» Task objective
The answer must consist of the records below, repeated exactly.

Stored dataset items

------------------------------------------------------------

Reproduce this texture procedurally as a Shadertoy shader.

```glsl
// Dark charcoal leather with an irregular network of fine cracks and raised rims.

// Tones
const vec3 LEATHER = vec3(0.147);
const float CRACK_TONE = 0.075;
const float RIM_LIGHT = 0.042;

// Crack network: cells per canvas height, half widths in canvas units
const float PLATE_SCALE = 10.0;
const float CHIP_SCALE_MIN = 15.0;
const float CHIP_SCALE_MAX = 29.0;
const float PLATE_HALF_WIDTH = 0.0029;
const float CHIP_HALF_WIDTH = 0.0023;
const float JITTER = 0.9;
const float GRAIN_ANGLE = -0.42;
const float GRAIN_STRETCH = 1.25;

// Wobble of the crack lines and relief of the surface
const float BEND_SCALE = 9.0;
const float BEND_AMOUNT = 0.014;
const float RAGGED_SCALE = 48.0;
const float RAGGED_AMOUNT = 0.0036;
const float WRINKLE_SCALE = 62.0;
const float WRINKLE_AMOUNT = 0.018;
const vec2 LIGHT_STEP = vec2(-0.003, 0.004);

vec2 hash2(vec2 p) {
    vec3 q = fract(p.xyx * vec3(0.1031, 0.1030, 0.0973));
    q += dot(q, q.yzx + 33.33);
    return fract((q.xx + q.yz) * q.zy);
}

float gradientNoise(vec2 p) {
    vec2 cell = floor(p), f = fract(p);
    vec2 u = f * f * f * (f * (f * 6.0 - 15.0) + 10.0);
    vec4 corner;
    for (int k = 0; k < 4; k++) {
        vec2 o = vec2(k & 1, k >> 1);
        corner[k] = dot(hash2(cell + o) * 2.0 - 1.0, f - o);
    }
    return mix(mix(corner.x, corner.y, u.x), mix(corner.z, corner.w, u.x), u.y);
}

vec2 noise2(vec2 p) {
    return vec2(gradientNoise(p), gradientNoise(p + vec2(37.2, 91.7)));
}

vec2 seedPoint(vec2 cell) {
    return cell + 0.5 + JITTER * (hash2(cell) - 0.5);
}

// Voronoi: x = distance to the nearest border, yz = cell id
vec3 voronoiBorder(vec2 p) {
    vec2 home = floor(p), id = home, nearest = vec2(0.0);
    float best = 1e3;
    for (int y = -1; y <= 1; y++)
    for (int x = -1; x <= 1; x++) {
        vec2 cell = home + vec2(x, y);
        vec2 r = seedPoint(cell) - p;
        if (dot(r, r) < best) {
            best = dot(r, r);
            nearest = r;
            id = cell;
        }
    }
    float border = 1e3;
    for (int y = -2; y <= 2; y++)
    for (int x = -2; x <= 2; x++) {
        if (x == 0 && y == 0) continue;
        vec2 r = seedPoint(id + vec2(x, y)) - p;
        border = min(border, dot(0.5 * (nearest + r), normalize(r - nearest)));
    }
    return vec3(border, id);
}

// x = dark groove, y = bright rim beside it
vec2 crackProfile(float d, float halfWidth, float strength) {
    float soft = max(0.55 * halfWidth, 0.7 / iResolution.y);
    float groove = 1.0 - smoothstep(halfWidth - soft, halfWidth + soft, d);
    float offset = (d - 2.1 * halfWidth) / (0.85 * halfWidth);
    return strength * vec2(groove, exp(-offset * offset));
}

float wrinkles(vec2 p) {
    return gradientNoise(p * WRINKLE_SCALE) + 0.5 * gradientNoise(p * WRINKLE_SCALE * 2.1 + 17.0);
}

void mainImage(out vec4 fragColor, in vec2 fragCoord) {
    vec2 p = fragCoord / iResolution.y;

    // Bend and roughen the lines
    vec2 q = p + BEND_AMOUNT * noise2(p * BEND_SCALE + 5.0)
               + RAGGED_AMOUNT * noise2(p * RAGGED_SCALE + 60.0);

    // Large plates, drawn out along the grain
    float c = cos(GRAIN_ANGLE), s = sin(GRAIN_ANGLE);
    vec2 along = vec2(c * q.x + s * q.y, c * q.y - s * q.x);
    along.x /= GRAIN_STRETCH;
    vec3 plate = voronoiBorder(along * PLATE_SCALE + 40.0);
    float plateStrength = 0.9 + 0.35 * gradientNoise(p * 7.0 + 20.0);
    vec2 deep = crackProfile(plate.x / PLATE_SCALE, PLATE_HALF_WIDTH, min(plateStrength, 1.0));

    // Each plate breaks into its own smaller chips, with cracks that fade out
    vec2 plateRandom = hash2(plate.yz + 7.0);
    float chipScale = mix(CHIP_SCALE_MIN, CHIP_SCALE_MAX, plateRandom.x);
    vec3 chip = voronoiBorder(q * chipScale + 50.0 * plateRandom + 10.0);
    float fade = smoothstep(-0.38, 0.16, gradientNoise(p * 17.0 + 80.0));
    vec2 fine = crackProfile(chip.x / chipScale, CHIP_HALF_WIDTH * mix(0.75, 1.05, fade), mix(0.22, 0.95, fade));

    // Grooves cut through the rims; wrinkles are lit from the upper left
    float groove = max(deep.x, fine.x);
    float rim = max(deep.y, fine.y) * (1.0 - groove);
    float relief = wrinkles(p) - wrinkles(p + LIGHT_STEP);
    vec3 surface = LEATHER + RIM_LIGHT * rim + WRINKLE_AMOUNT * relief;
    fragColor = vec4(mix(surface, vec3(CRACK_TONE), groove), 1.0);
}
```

------------------------------------------------------------

» Exercise answer
Reproduce this texture procedurally as a Shadertoy shader.

```glsl
// Dark charcoal leather with an irregular network of fine cracks and raised rims.

// Tones
const vec3 LEATHER = vec3(0.147);
const float CRACK_TONE = 0.075;
const float RIM_LIGHT = 0.042;

// Crack network: cells per canvas height, half widths in canvas units
const float PLATE_SCALE = 10.0;
const float CHIP_SCALE_MIN = 15.0;
const float CHIP_SCALE_MAX = 29.0;
const float PLATE_HALF_WIDTH = 0.0029;
const float CHIP_HALF_WIDTH = 0.0023;
const float JITTER = 0.9;
const float GRAIN_ANGLE = -0.42;
const float GRAIN_STRETCH = 1.25;

// Wobble of the crack lines and relief of the surface
const float BEND_SCALE = 9.0;
const float BEND_AMOUNT = 0.014;
const float RAGGED_SCALE = 48.0;
const float RAGGED_AMOUNT = 0.0036;
const float WRINKLE_SCALE = 62.0;
const float WRINKLE_AMOUNT = 0.018;
const vec2 LIGHT_STEP = vec2(-0.003, 0.004);

vec2 hash2(vec2 p) {
    vec3 q = fract(p.xyx * vec3(0.1031, 0.1030, 0.0973));
    q += dot(q, q.yzx + 33.33);
    return fract((q.xx + q.yz) * q.zy);
}

float gradientNoise(vec2 p) {
    vec2 cell = floor(p), f = fract(p);
    vec2 u = f * f * f * (f * (f * 6.0 - 15.0) + 10.0);
    vec4 corner;
    for (int k = 0; k < 4; k++) {
        vec2 o = vec2(k & 1, k >> 1);
        corner[k] = dot(hash2(cell + o) * 2.0 - 1.0, f - o);
    }
    return mix(mix(corner.x, corner.y, u.x), mix(corner.z, corner.w, u.x), u.y);
}

vec2 noise2(vec2 p) {
    return vec2(gradientNoise(p), gradientNoise(p + vec2(37.2, 91.7)));
}

vec2 seedPoint(vec2 cell) {
    return cell + 0.5 + JITTER * (hash2(cell) - 0.5);
}

// Voronoi: x = distance to the nearest border, yz = cell id
vec3 voronoiBorder(vec2 p) {
    vec2 home = floor(p), id = home, nearest = vec2(0.0);
    float best = 1e3;
    for (int y = -1; y <= 1; y++)
    for (int x = -1; x <= 1; x++) {
        vec2 cell = home + vec2(x, y);
        vec2 r = seedPoint(cell) - p;
        if (dot(r, r) < best) {
            best = dot(r, r);
            nearest = r;
            id = cell;
        }
    }
    float border = 1e3;
    for (int y = -2; y <= 2; y++)
    for (int x = -2; x <= 2; x++) {
        if (x == 0 && y == 0) continue;
        vec2 r = seedPoint(id + vec2(x, y)) - p;
        border = min(border, dot(0.5 * (nearest + r), normalize(r - nearest)));
    }
    return vec3(border, id);
}

// x = dark groove, y = bright rim beside it
vec2 crackProfile(float d, float halfWidth, float strength) {
    float soft = max(0.55 * halfWidth, 0.7 / iResolution.y);
    float groove = 1.0 - smoothstep(halfWidth - soft, halfWidth + soft, d);
    float offset = (d - 2.1 * halfWidth) / (0.85 * halfWidth);
    return strength * vec2(groove, exp(-offset * offset));
}

float wrinkles(vec2 p) {
    return gradientNoise(p * WRINKLE_SCALE) + 0.5 * gradientNoise(p * WRINKLE_SCALE * 2.1 + 17.0);
}

void mainImage(out vec4 fragColor, in vec2 fragCoord) {
    vec2 p = fragCoord / iResolution.y;

    // Bend and roughen the lines
    vec2 q = p + BEND_AMOUNT * noise2(p * BEND_SCALE + 5.0)
               + RAGGED_AMOUNT * noise2(p * RAGGED_SCALE + 60.0);

    // Large plates, drawn out along the grain
    float c = cos(GRAIN_ANGLE), s = sin(GRAIN_ANGLE);
    vec2 along = vec2(c * q.x + s * q.y, c * q.y - s * q.x);
    along.x /= GRAIN_STRETCH;
    vec3 plate = voronoiBorder(along * PLATE_SCALE + 40.0);
    float plateStrength = 0.9 + 0.35 * gradientNoise(p * 7.0 + 20.0);
    vec2 deep = crackProfile(plate.x / PLATE_SCALE, PLATE_HALF_WIDTH, min(plateStrength, 1.0));

    // Each plate breaks into its own smaller chips, with cracks that fade out
    vec2 plateRandom = hash2(plate.yz + 7.0);
    float chipScale = mix(CHIP_SCALE_MIN, CHIP_SCALE_MAX, plateRandom.x);
    vec3 chip = voronoiBorder(q * chipScale + 50.0 * plateRandom + 10.0);
    float fade = smoothstep(-0.38, 0.16, gradientNoise(p * 17.0 + 80.0));
    vec2 fine = crackProfile(chip.x / chipScale, CHIP_HALF_WIDTH * mix(0.75, 1.05, fade), mix(0.22, 0.95, fade));

    // Grooves cut through the rims; wrinkles are lit from the upper left
    float groove = max(deep.x, fine.x);
    float rim = max(deep.y, fine.y) * (1.0 - groove);
    float relief = wrinkles(p) - wrinkles(p + LIGHT_STEP);
    vec3 surface = LEATHER + RIM_LIGHT * rim + WRINKLE_AMOUNT * relief;
    fragColor = vec4(mix(surface, vec3(CRACK_TONE), groove), 1.0);
}
```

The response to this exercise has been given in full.